*INSTRUCTIONS TO FOLLOW*
Count how many lines below include the string "body". Only that number should appear in the reply.

*MATERIALS PROVIDED*
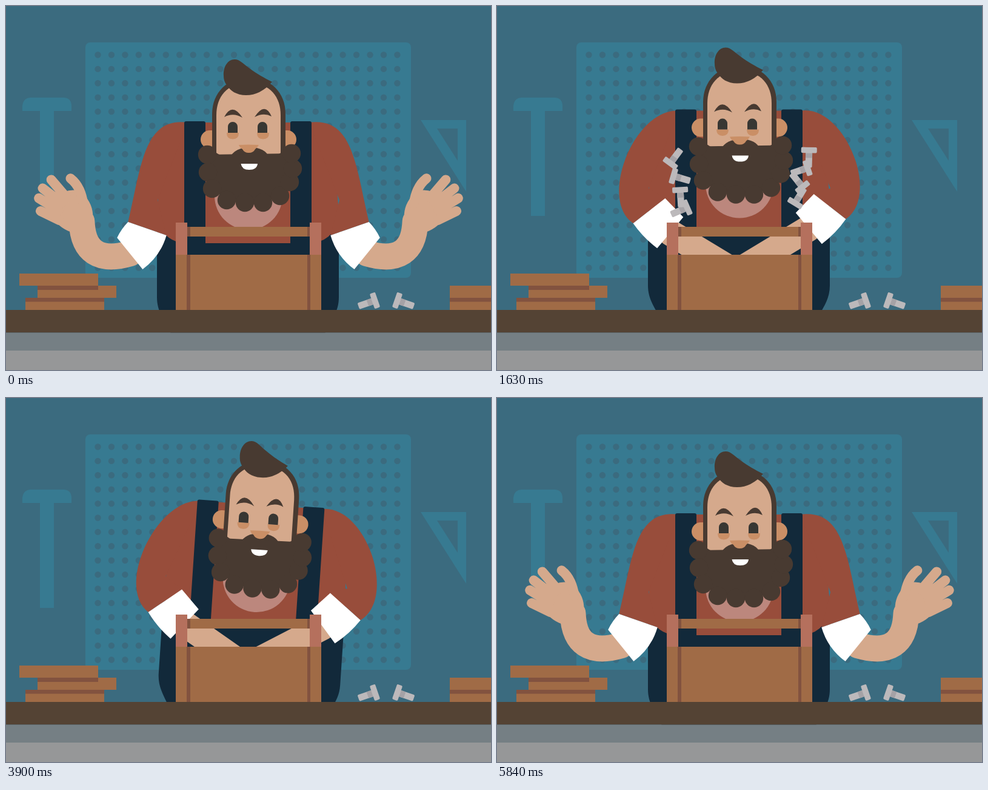
An HTML page that plays this animation: 800x600 px, repeating every 6.47 s.

```html
<!DOCTYPE html>
<html lang="en">
<head>
<meta charset="utf-8">
<title>Toolbox</title>
<style>
html, body { margin: 0; width: 100%; height: 100%; overflow: hidden; background: #3b6b7f; }
svg { display: block; width: 100vw; height: 100vh; }
.board { fill: #377a91; } .wood { fill: #a06b46; } .dark { fill: #82523f; } .post { fill: #b5705d; }
.shirt { fill: #984d3b; } .navy { fill: #12293a; } .hair { fill: #483a31; }
.skin { fill: #d5a98c; } .tan { fill: #ca8f66; } .eye { fill: #383733; }
.limb { fill: none; stroke: #d5a98c; stroke-linecap: round; }
.curls { marker: url(#curl); }
</style>
</head>
<body>
<svg viewBox="0 0 800 600">
  <defs>
    <marker id="curl" markerUnits="userSpaceOnUse" markerWidth="32" markerHeight="32" refX="16" refY="16">
      <circle class="hair" cx="16" cy="16" r="15.200"/>
    </marker>
    <g id="screw">
      <rect x="-24" y="-5.500" width="25" height="11" rx="2" fill="#bcb9bb"/>
      <rect x="-8" y="-5.500" width="8" height="11" fill="#a5a2a6"/>
      <rect y="-13" width="9.500" height="26" rx="2" fill="#bcb9bb"/>
    </g>
    <g id="driver">
      <path fill="#ccd5d8" d="M110-3H166L178-9 190-8 213-3V3L190 8 178 9 166 3H110Z"/>
      <rect x="86" y="-13" width="16" height="26" fill="#9c3f48"/>
      <path fill="#c24f55" d="M8-17Q50-20 88-12V12Q50 20 8 17Q0 16 0 8V-8Q0-16 8-17Z"/>
      <rect x="98" y="-18" width="16" height="36" rx="3" fill="#c24f55"/>
    </g>
    <g id="palm">
      <path class="skin" d="M-31-50Q-34-10-22 4L21 5Q36-12 33-38Q20-58 0-56Z"/>
      <path class="limb" stroke-width="16" d="M-36-60L-25-28M-23-77L-14-40M-7-84L-2-45M13-84L10-45M37-63C39-46 32-32 22-18"/>
    </g>
    <g id="fist">
      <path class="skin" d="M-21 0L-18-25 18-62 42-56 64-30Q62 0 24 4L20 10Z"/>
      <path class="limb" stroke-width="17" d="M-19-27L20-25M-8-39L25-30M3-51L30-35M17-63L35-45"/>
      <use href="#driver" transform="translate(-6 12) rotate(-50.7)"/>
      <path class="limb" stroke-width="18" d="M54-34Q63-18 44-5"/>
    </g>
  </defs>

  <rect width="800" height="600" fill="#3b6b7f"/>
  <rect class="board" x="131" y="60" width="537" height="388" rx="8"/>
  <g id="pegs" stroke="#3b6b7f" stroke-width="10.400" stroke-linecap="round" stroke-dasharray="0 22.45"></g>
  <path class="board" d="M27 173V165Q28 152 40 151H96Q108 152 108 165V173H79V346H56V173Z"/>
  <path class="board" fill-rule="evenodd" d="M684 188H759V306ZM711 202H745V255Z"/>

  <g id="body">
    <path class="navy" d="M249 330H549V480C549 505 536 518 526 540H272C262 518 249 505 249 480Z"/>
    <path class="shirt" d="M249 338L258 235Q266 192 300 192H498Q532 192 540 235L549 338Q547 385 505 391H293Q251 385 249 338Z"/>
    <path id="sleeveL" class="shirt"/>
    <g transform="translate(800) scale(-1 1)"><path id="sleeveR" class="shirt"/></g>
    <circle cx="400" cy="313" r="56" fill="#bc877d"/>
    <rect class="navy" x="294" y="190" width="35" height="206" rx="3"/>
    <rect class="navy" x="469" y="190" width="35" height="206" rx="3"/>
    <g id="head">
      <rect id="earL" class="tan" x="321" y="205" width="36" height="30" rx="15"/>
      <rect id="earR" class="tan" x="443" y="205" width="36" height="30" rx="15"/>
      <path class="hair" d="M340 252V178C340 142 366 118 400 118C436 118 461 142 461 178V252Z"/>
      <path class="skin" d="M347 264V180C347 150 364 127 400 127C436 127 453 150 453 180V264Z"/>
      <path class="hair" d="M359 115C358 100 366 88 377 88C386 88 392 96 402 103C414 112 425 118 439 125Q420 147 396 147C380 147 369 139 366 132C361 128 359 121 359 115Z"/>
      <g id="eyes">
        <path class="tan" d="M364 209H384Q384 219.500 374 219.500Q364 219.500 364 209ZM414 209H434Q434 219.500 424 219.500Q414 219.500 414 209Z"/>
        <path class="eye" d="M366 209V199A8 8 0 0 1 382 199V209ZM415 209V199A8 8 0 0 1 431 199V209Z"/>
      </g>
      <path id="brows" class="hair" d="M360 183Q373 158 390 184Q375 175 360 183ZM410 183Q427 157 438 182Q425 175 410 183Z"/>
      <g id="beard">
        <path class="hair" d="M332 238L344 240Q356 249 369 250Q378 233 402 233Q428 233 434 250Q446 247 455 241L470 238V290H333Z"/>
        <path class="hair curls" d="M332 245L333 274 340 301 364 320 394 324 424 324 452 313 468 290 473 268 471 243"/>
        <path fill="#fff" d="M387.500 260H415Q414 270 401 270Q389 270 387.500 260Z"/>
      </g>
      <path id="nose" class="tan" d="M384 229Q400 228 417 229Q414 234 411 236Q408 242 400.500 242Q393 242 390 236Q386 234 384 229Z"/>
    </g>
    <g id="armL"></g>
    <g transform="translate(800) scale(-1 1)"><g id="armR"></g></g>
  </g>

  <g id="bits"></g>
  <use id="thrown" href="#driver"/>

  <rect class="wood" x="299" y="364" width="202" height="16"/>
  <path class="dark" d="M299 364h5v16h-5ZM497 364h4v16h-4Z"/>
  <path class="post" d="M280 357h19v54h-19ZM501 357h19v54h-19Z"/>
  <rect class="wood" x="280" y="410" width="240" height="92"/>
  <path class="dark" d="M298 410h6v92h-6ZM497 410h5v92h-5Z"/>

  <path class="wood" d="M22 441h130v20h-130ZM52 461h130v20h-130ZM32 481h130v21h-130ZM732 461h68v41h-68Z"/>
  <path class="dark" d="M52 461h100v7h-100ZM32 481h130v6.500h-130ZM732 481h68v6.500h-68Z"/>
  <use href="#screw" transform="translate(604 487) rotate(-19)"/>
  <use href="#screw" transform="translate(650 487) rotate(199)"/>
  <rect y="501" width="800" height="37.500" fill="#544334"/>
  <rect y="538.500" width="800" height="30" fill="#757f84"/>
  <rect y="568" width="800" height="32" fill="#969798"/>
</svg>

<script>
const LOOP = 6470, UP = 580, DIVE = 1340, LAND = 1520, PULL = 4300, TOSS = 5370, END = 5840;
const $ = id => document.getElementById(id);
const set = (id, name, value) => $(id).setAttribute(name, value);
const move = (id, x, y) => set(id, 'transform', `translate(${x} ${y})`);
const show = (id, on) => set(id, 'visibility', on ? 'visible' : 'hidden');

const smooth = p => p * p * (3 - 2 * p);
const back = p => 1 + 2.5 * (p - 1) ** 3 + 1.5 * (p - 1) ** 2;
const spring = p => 1 - Math.cos(2.5 * Math.PI * p) * (1 - p);
const wave = (t, period) => Math.sin(2 * Math.PI * t / period);
const arch = (t, from, to) => t > from && t < to ? Math.sin(Math.PI * (t - from) / (to - from)) : 0;

// Mixes numbers, points and objects of them
function mix(a, b, w) {
  if (typeof a === 'number') return a + (b - a) * w;
  const out = Array.isArray(a) ? [] : {};
  for (const k in a) out[k] = mix(a[k], b[k], w);
  return out;
}

// Keyframes: [time, value, ease into this key]
function key(t, keys) {
  const i = keys.findIndex(k => t < k[0]);
  if (i === 0) return keys[0][1];
  if (i < 0) return keys[keys.length - 1][1];
  const a = keys[i - 1], b = keys[i];
  return mix(a[1], b[1], (b[2] || smooth)((t - a[0]) / (b[0] - a[0])));
}

// Left arm; the right one is its mirror image
const out = { bow: [224, 259], cuff: [233, 367], tilt: 19, bend: 32, elbow: [128, 430], wrist: [125, 355], hand: -45 };
const up = { bow: [234, 238], cuff: [208, 357], tilt: 50, bend: 59, elbow: [115, 331], wrist: [127, 241], hand: 0 };
const dig = { bow: [166, 333], cuff: [251, 353], tilt: -38, bend: -12, elbow: [344, 424], wrist: [400, 458], hand: 140 };
const hold = { bow: [215, 278], cuff: [186, 352], tilt: 36, bend: 50, elbow: [86, 381], wrist: [116, 284], hand: -4 };

const START = [[0, out], [UP, up], [DIVE, up], [LAND, dig]];
const LEFT = [...START, [PULL, dig], [4640, hold, back], [TOSS, hold], [5800, out, back]];
const RIGHT = [...START, [TOSS, dig], [5800, out, back]];
const LIFT = [[0, 0], [640, 11, spring], [DIVE, 11], [2000, 16.5, spring], [TOSS, 16.5], [END, 0, spring]];
const LEAN = [[1900, 0], [2300, 3.8], [TOSS, 3.8], [5640, 0]];
const LOOK = [[DIVE, 0], [1600, 1]];
const TURN = [[4340, 0], [4660, 1, back], [TOSS, 1], [5620, 0]];
const NOD = [[0, 0], [500, -2.5], [DIVE, -2.5], [1600, 0]];

// Both ends of a 67 px edge with the given centre and angle
function edge([x, y], deg) {
  const r = deg * Math.PI / 180, u = 33.5 * Math.cos(r), v = 33.5 * Math.sin(r);
  return [[x - u, y - v], [x + u, y + v]];
}
// Control point bulging sideways from the middle of a line
const bulge = ([x, y], [u, v], k) => [(x + u) / 2 + k * (v - y), (y + v) / 2 - k * (u - x)];

function drawArm(side, t, keys, dx, dy, fist) {
  const p = key(t, keys);
  const shift = ([x, y], sway = 0) => [x + dx + sway, y + dy];
  const sway = -25 * arch(t, 0, UP);
  const cuff = shift(p.cuff), elbow = shift(p.elbow, sway), wrist = shift(p.wrist, sway);
  const dir = (p.tilt + p.bend / 2 + 90) * Math.PI / 180;
  const rim = [cuff[0] + 50 * Math.cos(dir), cuff[1] + 50 * Math.sin(dir)];
  const [a, b] = edge(cuff, p.tilt), [d, c] = edge(rim, p.tilt + p.bend);
  const round = Math.max(0, Math.hypot(c[0] - b[0], c[1] - b[1]) - 43) * 0.0067;

  set('sleeve' + side, 'd', `M300 192C${shift([228, 183])} ${shift(p.bow)} ${a}L${b}L250 320Z`);
  set('cuff' + side, 'd', `M${a}L${b}Q${bulge(b, c, round)} ${c}L${d}Q${bulge(d, a, 0.08)} ${a}Z`);
  set('fore' + side, 'd', `M${rim}Q${elbow} ${wrist}`);
  const shake = t > 640 && t < 1280 ? -3 * wave(t - 640, 320) : 0;
  set('hand' + side, 'href', fist ? '#fist' : '#palm');
  set('hand' + side, 'transform', `translate(${wrist}) rotate(${p.hand + shake})`);
}

// Flight from a point under gravity, s in seconds
const fly = (id, x, y, vx, vy, s, turn) =>
  set(id, 'transform', `translate(${x + vx * s} ${y + vy * s + 1200 * s * s}) rotate(${turn})`);

const BITS = 8;
function drawBits(t) {
  const late = t > 4000, s = (t - (late ? 4480 : 1500)) / 1000;
  for (let i = 0; i < BITS; i++) {
    const side = (i % 2 ? 1 : -1) * (late ? -1 : 1);
    show('bit' + i, s > 0 && s < 0.9);
    fly('bit' + i, 400, 400, side * (693 + 26 * i), -661 - 100 * i, s, 140 + 145 * i + 400 * (s - 0.54));
  }
}

function drawThrown(t) {
  const s = (t - 5400) / 1000;
  show('thrown', s >= 0 && s < 0.42);
  fly('thrown', 127, 262, 2300, -900, s, 700 * s - 50.7);
}

function draw(t) {
  const look = key(t, LOOK), turn = key(t, TURN);
  set('body', 'transform', `rotate(${key(t, LEAN)} 399 501) translate(0 ${-key(t, LIFT)})`);
  set('head', 'transform', `translate(0 ${key(t, NOD)}) rotate(${9 * turn} 399 306)`);
  move('eyes', -2 * look * (t < TOSS) - 12 * turn, 14 * look - 8 * turn);
  move('brows', -2 * look * (t < TOSS) - 14 * turn, 11 * look - 8 * turn);
  move('nose', -15 * turn, 6 * look - 5 * turn);
  move('beard', -8 * turn, 6 * look - 7 * turn);
  move('earL', 4 * turn, 0);
  set('earR', 'rx', Math.max(1, 15 - 14 * turn));

  const stir = key(t, [[2200, 0], [2700, 1], [4000, 1], [PULL, 0]]);
  const bob = 5 * stir * (1 + arch(t, 2700, 3900)) * wave(t - 2740, 550);
  const low = end => key(t, [[DIVE, 0], [LAND, 1], [end, 1], [end + 200, 0]]);
  drawArm('L', t, LEFT, bob / 2 - stir, 4 * low(PULL) + bob, t >= PULL && t < 5400);
  drawArm('R', t, RIGHT, 0, -3 * low(TOSS), false);
  drawBits(t);
  drawThrown(t);
}

const repeat = (n, part) => Array.from({ length: n }, (_, i) => part(i)).join('');
$('pegs').innerHTML = repeat(16, i => `<path d="M151.5 ${80.5 + 23.4 * i}h494"/>`);
$('bits').innerHTML = repeat(BITS, i => `<use id="bit${i}" href="#screw"/>`);
for (const s of 'LR') $('arm' + s).innerHTML =
  `<path id="fore${s}" class="limb" stroke-width="43"/><path id="cuff${s}" fill="#fff"/><use id="hand${s}"/>`;

const begin = performance.now();
function frame() {
  draw((performance.now() - begin) % LOOP);
  requestAnimationFrame(frame);
}
draw(0);
requestAnimationFrame(frame);
</script>
</body>
</html>
```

*WRITTEN ANSWER*
5